First Interstate Bank Employees show off their work for the sixth annual volunteer day in Casper. (First Interstate Bank Photo)

CASPER, Wyo. — In a display of community commitment, First Interstate Bank in Casper sent 66 of its employees to 11 different organizations across the city on Sept. 13 for its sixth annual Volunteer Day, according to a press release by the bank.

This bank-led initiative saw thousands of its employees across a 14-state area close up shop at noon to help local nonprofit organizations.

From teaching the elderly about scams at retirement communities like Garden Square and Primrose to stocking shelves at the Wyoming Food Bank, Meals on Wheels and Joshua’s Storehouse, volunteers took on a myriad of tasks throughout Casper. Their day of service also extended to building beds with Sleep in Heavenly Peace, aiding the Rescue Mission and even tidying gardens.

Kevin Riley, president and CEO of First Interstate BancSystem Inc., spoke about the bank’s community-focused ethos, emphasizing how the volunteer day “concentrates and magnifies the efforts of our wonderful employees, who give generously to the places where they live and work.”

While the bank’s philanthropic theme for this year highlighted poverty, hunger and homelessness, employees were free to choose projects tailored to the unique needs of their local communities.

This commitment isn’t just limited to one day. As part of its philanthropic philosophy, First Interstate contributes in a multitude of ways year-round. Its programs include “Teach Children to Save” to “Neighbors Feeding Neighbors”.

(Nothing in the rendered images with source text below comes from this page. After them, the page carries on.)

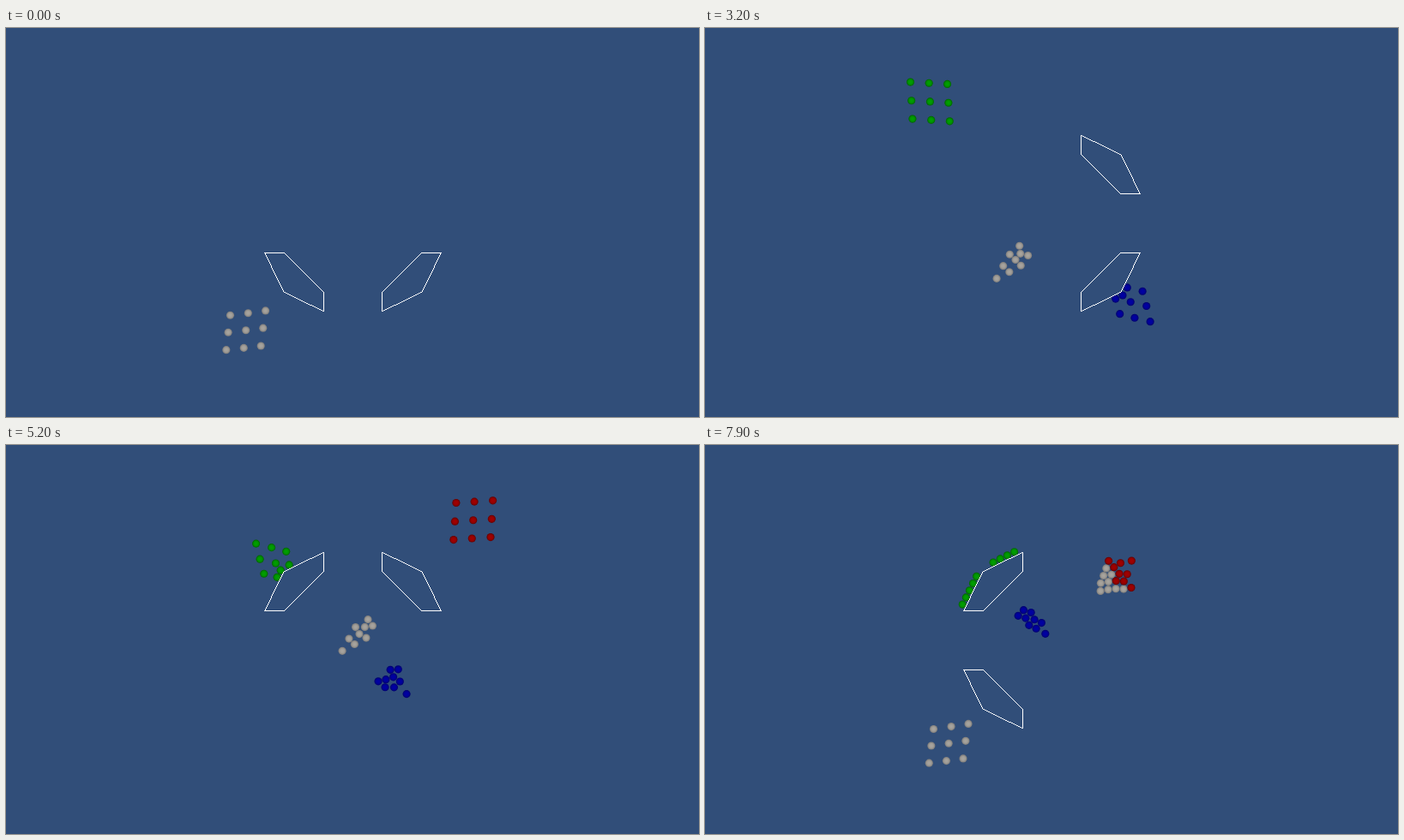
These frames come from a looping animation (808x454 px, 8000 ms). An HTML page with a canvas:

```html
<!DOCTYPE html>
<html lang="en">
<head>
<meta charset="utf-8">
<title>Crowd crossing</title>
<style>
  html, body { margin: 0; width: 100%; height: 100%; overflow: hidden; background: #314e79; }
  canvas { display: block; }
</style>
</head>
<body>
<canvas id="stage" width="808" height="454"></canvas>
<script>
const ctx = document.getElementById('stage').getContext('2d');
const LOOP = 8000, FRAME = 100, DT = 20;
const UNIT = 22.88, CX = 404.46, CY = 228; // the crowd's centre, just left of the walls'
const WALL_X = 404.5;
const SPEED = 36.8; // pixels per second
const RADIUS = 0.2 * UNIT;
const FIRST_SPAWN = -1360, SPAWN_GAP = 1932;
const FIRST_SWAP = 1370, SWAP_GAP = 2300;

const GREY = ['#aaa69f', '#a09d98', '#7d7b79'];
const BLUE = ['#0000a6', '#00009a', '#00006c'];
const GREEN = ['#00a200', '#009600', '#006400'];
const RED = ['#a40000', '#980000', '#640000'];
const BL = [-1, 1], BR = [1, 1], TR = [1, -1], TL = [-1, -1];

// Nine agents per squad, each bound for the point opposite its start.
function makeSquad([sx, sy], tint, order) {
  return Array.from({ length: 9 }, (_, i) => {
    const dx = (sx * 7 + i % 3 - 1) * UNIT;
    const dy = (sy * 7 + Math.floor(i / 3) - 1) * UNIT;
    return {
      x: CX + dx, y: CY + dy, goalX: CX - dx, goalY: CY - dy,
      tint, spawn: FIRST_SPAWN + order * SPAWN_GAP
    };
  });
}

const agents = [[BL, GREY], [BR, BLUE], [TL, GREEN], [TR, RED], [BL, GREY]]
  .flatMap(([corner, tint], order) => makeSquad(corner, tint, order));

const makeWall = ([sx, sy]) =>
  [[1.5, 4.5], [3.5, 3.5], [4.5, 1.5], [3.5, 1.5], [1.5, 3.5]]
    .map(([x, y]) => [WALL_X + sx * x * UNIT, CY + sy * y * UNIT]);
const ring = [BL, BR, TR, TL].map(makeWall);
const edgesOf = wall => wall.map((p, i) => [p, wall[(i + 1) % wall.length]]);

// Two neighbouring walls stand at a time, and the pair goes round.
function wallsAt(t) {
  const turn = Math.max(0, Math.floor((t - FIRST_SWAP) / SWAP_GAP) + 1);
  return [ring[turn % 4], ring[(turn + 1) % 4]];
}

function walk(a, ms) {
  const dx = a.goalX - a.x, dy = a.goalY - a.y;
  const k = SPEED * ms / 1000 / Math.hypot(dx, dy);
  a.x += dx * k;
  a.y += dy * k;
}

// Pushes are summed before they apply, so the order of agents does not matter.
function separate(crowd) {
  const push = crowd.map(() => [0, 0]);
  for (let i = 0; i < crowd.length; i++) {
    for (let j = 0; j < i; j++) {
      const dx = crowd[i].x - crowd[j].x, dy = crowd[i].y - crowd[j].y;
      const dist = Math.hypot(dx, dy);
      if (dist >= 2 * RADIUS) continue;
      const k = (2 * RADIUS - dist) / dist * 0.3;
      push[i][0] += dx * k;
      push[i][1] += dy * k;
      push[j][0] -= dx * k;
      push[j][1] -= dy * k;
    }
  }
  crowd.forEach((a, i) => {
    a.x += push[i][0];
    a.y += push[i][1];
  });
}

function keepOut(a, edges) {
  for (const [[x0, y0], [x1, y1]] of edges) {
    const ex = x1 - x0, ey = y1 - y0;
    const along = ((a.x - x0) * ex + (a.y - y0) * ey) / (ex * ex + ey * ey);
    const k = Math.min(1, Math.max(0, along));
    const dx = a.x - x0 - ex * k, dy = a.y - y0 - ey * k;
    const dist = Math.hypot(dx, dy);
    if (dist >= RADIUS) continue;
    a.x += dx * (RADIUS / dist - 1);
    a.y += dy * (RADIUS / dist - 1);
  }
}

function advance(t) {
  const crowd = agents.filter(a => t >= a.spawn);
  const edges = wallsAt(t).flatMap(edgesOf);
  crowd.forEach(a => walk(a, Math.min(DT, t - a.spawn)));
  for (let pass = 0; pass < 10; pass++) {
    separate(crowd);
    crowd.forEach(a => keepOut(a, edges));
  }
  return crowd;
}

// The whole walk is worked out once, one snapshot per frame.
const frames = [];
for (let t = FIRST_SPAWN; t < LOOP; t += DT) {
  const crowd = advance(t);
  if (t >= 0 && t % FRAME === 0) frames.push(crowd.map(({ x, y, tint }) => ({ x, y, tint })));
}

function drawDot({ x, y, tint: [core, body, rim] }) {
  const fill = ctx.createRadialGradient(x, y, 0, x, y, RADIUS);
  fill.addColorStop(0, core);
  fill.addColorStop(0.55, body);
  fill.addColorStop(1, rim);
  ctx.fillStyle = fill;
  ctx.beginPath();
  ctx.arc(x, y, RADIUS, 0, Math.PI * 2);
  ctx.fill();
}

// A hard line, one pixel wide.
function drawLine([[x0, y0], [x1, y1]]) {
  const n = Math.round(Math.max(Math.abs(x1 - x0), Math.abs(y1 - y0)));
  for (let i = 0; i <= n; i++) {
    const k = i / n;
    ctx.fillRect(Math.floor(x0 + (x1 - x0) * k), Math.floor(y0 + (y1 - y0) * k), 1, 1);
  }
}

function draw(index) {
  ctx.fillStyle = '#314e79';
  ctx.fillRect(0, 0, 808, 454);
  frames[index].forEach(drawDot);
  ctx.fillStyle = '#fff';
  wallsAt(index * FRAME).flatMap(edgesOf).forEach(drawLine);
}

const begin = performance.now();
function tick() {
  draw(Math.floor((performance.now() - begin) % LOOP / FRAME));
  requestAnimationFrame(tick);
}
tick();
</script>
</body>
</html>
```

Through a volunteer match program, the bank pays nonprofits $10/hour for employee volunteer time and even matches employee donations. In the past year, nearly 19,000 hours of volunteer work were logged, resulting in close to $176,000 in employee gift match dollars.

Though branches were closed for this special initiative, clients had access to banking services like ATMs, online banking and the mobile app. Regular services resumed on Sept. 14.

First Interstate Bank’s roots trace back to Billings, Montana, but its footprint spans 14 states.